Japan's Ryo Ishikawa holds his trophies after winning the ABC Championship in Kato, western Japan, November 2, 2008. [Agencies]
The 17-year-old was surrounded by 10 bodyguards as police helicopters buzzed overhead during Thursday's first round following a phone call to a local newspaper by a man claiming to have buried mines at the course.
The threat followed a minor explosion which shattered windows in the clubhouse last week, prompting Japan Golf Tour Organisation (JGTO) officials to further tighten security.
"After the person called to say there were land mines, security and police combed the course with metal detectors before the tournament. They didn't find anything," the JGTO's Chieko Hataguchi told Reuters on Friday.
"We have around 300 security people in place now. We are carrying out bag checks on fans and we have extra security in and around the players' locker room."
Police had already deployed round-the-clock security before the bomb threat was made by the caller who demanded the November 27-30 tournament be cancelled.
Ishikawa, one of Japan's biggest celebrities, shot a two-under-par 70 despite the commotion at the Kuroshio Country Club on the southern island of Shikoku.
"While I was playing it didn't feel that strange," he told Japanese media, playing games on his mobile phone while receiving a post-round massage. "It was a little unusual maybe, but I was able to concentrate on my golf."

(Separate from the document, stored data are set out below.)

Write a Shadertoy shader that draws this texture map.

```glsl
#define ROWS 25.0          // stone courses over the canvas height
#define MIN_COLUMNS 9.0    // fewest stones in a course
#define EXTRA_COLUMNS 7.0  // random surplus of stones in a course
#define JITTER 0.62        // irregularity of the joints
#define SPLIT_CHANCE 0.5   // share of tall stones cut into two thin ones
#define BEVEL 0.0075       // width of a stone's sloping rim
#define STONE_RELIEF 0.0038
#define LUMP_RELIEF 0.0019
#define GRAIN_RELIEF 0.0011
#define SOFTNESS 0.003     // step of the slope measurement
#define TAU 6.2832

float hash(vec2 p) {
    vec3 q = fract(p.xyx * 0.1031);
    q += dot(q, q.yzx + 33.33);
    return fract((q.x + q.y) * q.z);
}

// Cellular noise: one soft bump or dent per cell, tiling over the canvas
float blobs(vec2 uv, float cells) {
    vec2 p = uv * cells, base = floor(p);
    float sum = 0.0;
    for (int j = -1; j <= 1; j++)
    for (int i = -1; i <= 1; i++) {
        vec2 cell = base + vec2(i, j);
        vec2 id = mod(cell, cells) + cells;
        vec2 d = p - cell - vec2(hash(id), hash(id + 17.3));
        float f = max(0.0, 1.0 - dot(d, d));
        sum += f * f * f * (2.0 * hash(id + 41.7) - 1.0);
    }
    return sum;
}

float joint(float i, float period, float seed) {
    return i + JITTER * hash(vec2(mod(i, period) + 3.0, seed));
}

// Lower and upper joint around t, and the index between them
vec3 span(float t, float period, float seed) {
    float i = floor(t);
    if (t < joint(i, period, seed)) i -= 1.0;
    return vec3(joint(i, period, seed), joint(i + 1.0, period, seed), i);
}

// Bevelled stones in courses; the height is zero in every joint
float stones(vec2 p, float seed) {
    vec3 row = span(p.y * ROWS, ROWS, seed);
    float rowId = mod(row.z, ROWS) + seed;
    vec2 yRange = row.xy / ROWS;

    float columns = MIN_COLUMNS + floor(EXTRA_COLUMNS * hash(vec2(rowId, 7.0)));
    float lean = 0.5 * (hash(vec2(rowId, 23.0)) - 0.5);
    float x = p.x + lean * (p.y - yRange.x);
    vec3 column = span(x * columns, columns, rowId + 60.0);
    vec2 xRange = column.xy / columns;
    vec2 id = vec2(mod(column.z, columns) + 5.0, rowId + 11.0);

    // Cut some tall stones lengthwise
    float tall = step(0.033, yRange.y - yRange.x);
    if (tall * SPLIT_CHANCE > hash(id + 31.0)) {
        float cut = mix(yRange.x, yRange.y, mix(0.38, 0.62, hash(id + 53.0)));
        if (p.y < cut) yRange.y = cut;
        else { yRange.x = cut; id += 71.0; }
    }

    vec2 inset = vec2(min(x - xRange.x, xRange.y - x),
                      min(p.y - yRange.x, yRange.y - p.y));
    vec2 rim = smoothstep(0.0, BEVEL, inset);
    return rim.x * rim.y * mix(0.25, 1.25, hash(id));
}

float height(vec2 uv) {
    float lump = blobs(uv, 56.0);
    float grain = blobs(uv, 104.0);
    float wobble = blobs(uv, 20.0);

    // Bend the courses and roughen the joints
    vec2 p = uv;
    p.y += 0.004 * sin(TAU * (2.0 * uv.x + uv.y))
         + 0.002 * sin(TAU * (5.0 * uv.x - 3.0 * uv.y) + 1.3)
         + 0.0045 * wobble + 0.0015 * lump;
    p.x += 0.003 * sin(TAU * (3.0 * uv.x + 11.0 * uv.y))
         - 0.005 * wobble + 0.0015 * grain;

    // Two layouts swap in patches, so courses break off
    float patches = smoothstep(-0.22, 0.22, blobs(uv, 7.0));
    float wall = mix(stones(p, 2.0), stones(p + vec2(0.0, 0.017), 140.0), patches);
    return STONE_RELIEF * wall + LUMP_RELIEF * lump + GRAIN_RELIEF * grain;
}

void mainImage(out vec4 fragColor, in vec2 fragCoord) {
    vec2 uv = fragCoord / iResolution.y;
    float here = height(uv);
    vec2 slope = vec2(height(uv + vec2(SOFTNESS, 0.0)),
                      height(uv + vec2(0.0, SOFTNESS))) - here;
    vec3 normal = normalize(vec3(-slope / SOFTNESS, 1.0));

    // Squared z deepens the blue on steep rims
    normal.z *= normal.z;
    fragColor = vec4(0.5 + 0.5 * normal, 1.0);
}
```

Police, who were still examining the 7,300-yard course with flashlights late on Wednesday, have also increased security at hotels where players are staying around the city of Kochi.
In 1999, bullets were fired at a hotel near the same golf course while the Japanese professional baseball team the Hanshin Tigers were holding a training camp.